Oct 3rd
Reply

Matevz Groboljsek

Broken audio :(

Sep 17th
Reply

TH3N0RTHSID3

whoops forgot to include Darian's file

Sep 16th
Reply

Alex McNaughton

so bizarre, it's like they only recorded on one mic

Sep 16th
Reply

Aakash Amanat

I absolutely love "The Indicator from Planet Money"! This podcast has been a game-changer for me in terms of understanding complex economic concepts in a fun and engaging way. The hosts have a remarkable talent for breaking down intricate topics into easily digestible segments, which makes economics accessible to a wider audience. https://hubpages.com/@customise-sticker One thing I appreciate is how the show covers a wide range of subjects, from global trade and monetary policy to quirky and unexpected economic phenomena. The diverse range of topics keeps me coming back for more, as there's always something new and interesting to learn. https://www.behance.net/customise-sticker

Aug 21st
Reply

Cathy Muste

next time pick me for a guest!

Jul 12th
Reply

Alex McNaughton

one of the best episodes! great questions!

Jul 9th
Reply

Sara Peracca

how about a piece about public banks

Jul 2nd
Reply

Michele S

Anyone with access to their meter can buy a device to monitor their water usage.

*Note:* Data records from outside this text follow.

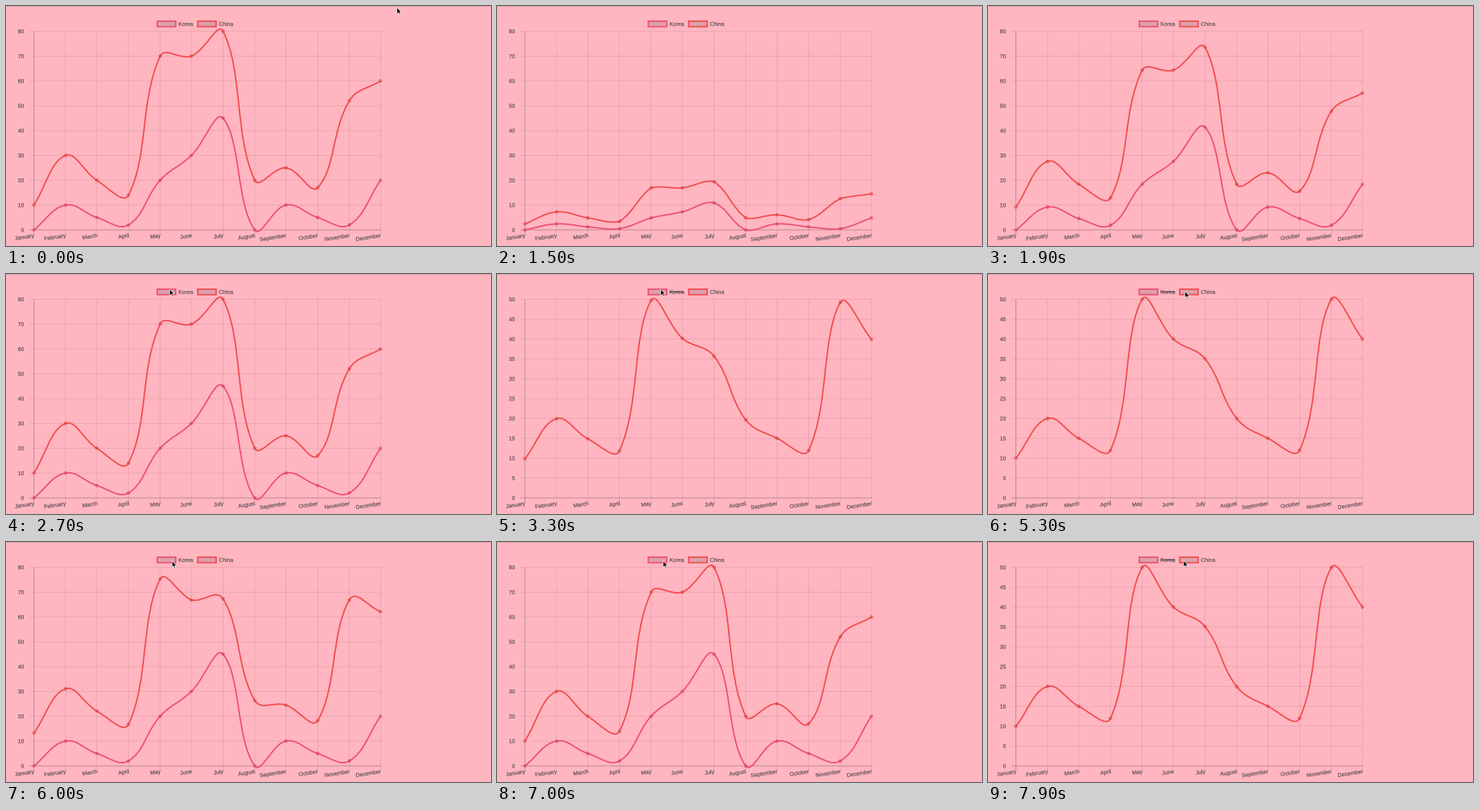
A matplotlib script for the animation above (8000 ms loop, 600x298 px).

```python
import numpy as np
import matplotlib.pyplot as plt
from matplotlib.animation import FuncAnimation
from matplotlib.patches import PathPatch, Polygon, Rectangle
from matplotlib.path import Path
from matplotlib.textpath import TextPath
from matplotlib.transforms import Affine2D

plt.rcParams["font.family"] = "Liberation Sans"

W, H, DPI = 600, 298, 100
STEP, LOOP = 100, 8000
PT = 72 / DPI                      # points per pixel
S = 0.568                          # scale of the chart on the page
FONT = 12 * S
LEFT, TOP, BOTTOM = 34.5, 31.4, 278
# Columns sit on whole units of the unscaled chart
COLUMNS = LEFT + S * np.round(68.68 * np.arange(12))
RIGHT = COLUMNS[-1]
PINK, INK = "#ffb6c1", "#574c50"
KOREA_COLOR, CHINA_COLOR = "#ee4d70", "#f24a4c"

MONTHS = ["January", "February", "March", "April", "May", "June", "July",
          "August", "September", "October", "November", "December"]
KOREA = np.array([0, 10, 5, 2, 20, 30, 45, 0, 10, 5, 2, 20])
CHINA = np.array([10, 20, 15, 12, 50, 40, 35, 20, 15, 12, 50, 40])

# Times of the clicks and of the page reload, in ms
RELOAD, KOREA_OFF, CHINA_OFF, CHINA_ON = 1433, 2760, 3900, 4600
KOREA_ON, KOREA_OFF_AGAIN = 5853, 7150

# Pointer keys: time, x, y
POINTER = np.array([
    (2500, 211.5, 39), (2600, 204.5, 23), (2700, 202.5, 18.8),
    (3300, 202.5, 18.8), (3800, 245, 21.5), (4500, 245, 21.5),
    (4700, 244, 21.5), (5550, 243.7, 21.5), (5800, 205.5, 23.5),
    (7400, 205.5, 23.5), (7900, 242, 23)])

fig = plt.figure(figsize=(W / DPI, H / DPI), dpi=DPI, facecolor=PINK)
ax = fig.add_axes([0, 0, 1, 1])
ax.set_xlim(0, W)
ax.set_ylim(H, 0)
ax.axis("off")


def rule(x0, y0, x1, y1, alpha, width=1, color="black", z=1):
    return ax.plot([x0, x1], [y0, y1], color=color, alpha=alpha, snap=False,
                   lw=width * PT, solid_capstyle="butt", zorder=z)[0]


def label(text, x, y, align=0, angle=0):
    """Text centred on y; align 0 starts at x, 1 ends at x."""
    path = TextPath((0, 0), text, size=FONT)
    width = path.get_extents().x1
    place = (Affine2D().translate(-align * width, -0.36 * FONT).scale(1, -1)
             .rotate_deg(-angle).translate(x, y))
    return ax.add_patch(PathPatch(place.transform_path(path), fc=INK, ec=INK,
                                  lw=0.15 * PT, zorder=3))


def month_axis(shift, bottom, angle):
    parts = []
    for i, (x, month) in enumerate(zip(COLUMNS + shift, MONTHS)):
        parts.append(rule(x, TOP, x, bottom + 10 * S, 0.08 if i else 0.22))
        parts.append(label(month, x + 0.3, bottom + 6.6, 1, angle))
    return parts


def value_axis(top, step):
    parts = []
    for value in range(0, top + 1, step):
        y = BOTTOM + (TOP - BOTTOM) * value / top
        parts.append(rule(LEFT - 10 * S, y, RIGHT + 1, y, 0.08 if value else 0.25))
        parts.append(label(str(value), 22, y, 1))
    return parts


def legend(x, text, color):
    """Draws one legend item and returns its strike-through."""
    ax.add_patch(Rectangle((x, 18.8), 40 * S, FONT, fc="#dca0ad", ec=color,
                           lw=3 * S * PT, snap=False, zorder=3))
    start = x + 46 * S
    end = start + TextPath((0, 0), text, size=FONT).get_extents().x1
    label(text, start, 22.2)
    return rule(start, 22.2, end, 22.2, 1, 1.1, INK, 4)


def spline(values, top):
    """Bezier vertices (start, control, control, end, ...) with tension 0.4."""
    y = BOTTOM + (TOP - BOTTOM) * np.asarray(values) / top
    pts = np.column_stack([COLUMNS, y])
    verts = []
    for i, p in enumerate(pts):
        before, after = pts[max(i - 1, 0)], pts[min(i + 1, 11)]
        d0, d1 = np.hypot(*(p - before)), np.hypot(*(after - p))
        pull = 0.4 * (after - before) / (d0 + d1)
        verts += [p - d0 * pull, p, p + d1 * pull]
    return np.array(verts[1:-1])


class Series:
    CODES = [Path.MOVETO] + [Path.CURVE4] * 33

    def __init__(self, color, z):
        self.line = ax.add_patch(PathPatch(Path([(0, 0)]), fill=False, ec=color,
                                           lw=3 * S * PT, capstyle="butt", zorder=z))
        self.dots = ax.add_patch(PathPatch(Path([(0, 0)]), fc=(0, 0, 0, 0.12),
                                           ec=color, lw=0.7 * PT, zorder=z + 0.1))

    def show(self, verts, visible):
        self.line.set_path(Path(verts, self.CODES))
        self.dots.set_path(Path.make_compound_path(
            *[Path.circle(p, 3 * S) for p in verts[::3]]))
        self.line.set_visible(visible)
        self.dots.set_visible(visible)


def ease(t, start):
    u = min(max((t - start) / 1000, 0), 1)
    return 1 - (1 - u) ** 4


def mix(a, b, k):
    return a + (b - a) * k


FLAT = spline(np.zeros(12), 80)
KOREA_LINE = spline(KOREA, 80)
STACKED = spline(KOREA + CHINA, 80)
ALONE = spline(CHINA, 50)

rule(0, 0.5, W, 0.5, 0.12)
months = month_axis(0, BOTTOM, 9)
bare = month_axis(-0.7, 274, 15) + [rule(LEFT - 1, 274.5, RIGHT + 1, 274.5, 0.12)]
by_ten, by_five = value_axis(80, 10), value_axis(50, 5)
korea_strike = legend(187.2, "Korea", KOREA_COLOR)
china_strike = legend(237.2, "China", CHINA_COLOR)
china, korea = Series(CHINA_COLOR, 5), Series(KOREA_COLOR, 6)
ARROW = np.array([(0, 0), (0, 8), (1.9, 6.3), (3.1, 9), (4.3, 8.5), (3.1, 5.8), (5.6, 5.8)])
pointer = ax.add_patch(Polygon(ARROW, fc="black", ec="white", lw=0.6 * PT, zorder=9))


def china_verts(t):
    if t < RELOAD:
        return STACKED
    if t < KOREA_OFF:
        return mix(FLAT, STACKED, ease(t, RELOAD))
    if t < KOREA_ON:
        return mix(STACKED, ALONE, ease(t, KOREA_OFF))
    if t < KOREA_OFF_AGAIN:
        return mix(ALONE, STACKED, ease(t, KOREA_ON))
    return mix(STACKED, ALONE, ease(t, KOREA_OFF_AGAIN))


def move_pointer(t):
    key_times = POINTER[:, 0]
    pointer.set_visible(t < 100 or t >= key_times[0])
    if t < 100:
        tip = (483.7, 2)
    else:
        tip = [np.interp(t, key_times, POINTER[:, k]) for k in (1, 2)]
    pointer.set_xy(ARROW + tip)


def set_visible(parts, visible):
    for part in parts:
        part.set_visible(visible)


def draw(i):
    t = i * STEP
    korea_on = t < KOREA_OFF or KOREA_ON <= t < KOREA_OFF_AGAIN
    china_on = not CHINA_OFF <= t < CHINA_ON
    any_on = korea_on or china_on

    korea_grow = ease(t, RELOAD) if t >= RELOAD else 1
    korea.show(mix(FLAT, KOREA_LINE, korea_grow), korea_on)
    china.show(china_verts(t), china_on)

    set_visible(months, any_on)
    set_visible(bare, not any_on)
    set_visible(by_ten, korea_on)
    set_visible(by_five, china_on and not korea_on)
    korea_strike.set_visible(not korea_on)
    china_strike.set_visible(not china_on)
    move_pointer(t)
    return []


anim = FuncAnimation(fig, draw, frames=LOOP // STEP, interval=STEP, repeat=True,
                     repeat_delay=0, blit=False)
plt.show()
```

I got a Flume a couple years ago and it reported a leak shortly after it started.

Jun 16th
Reply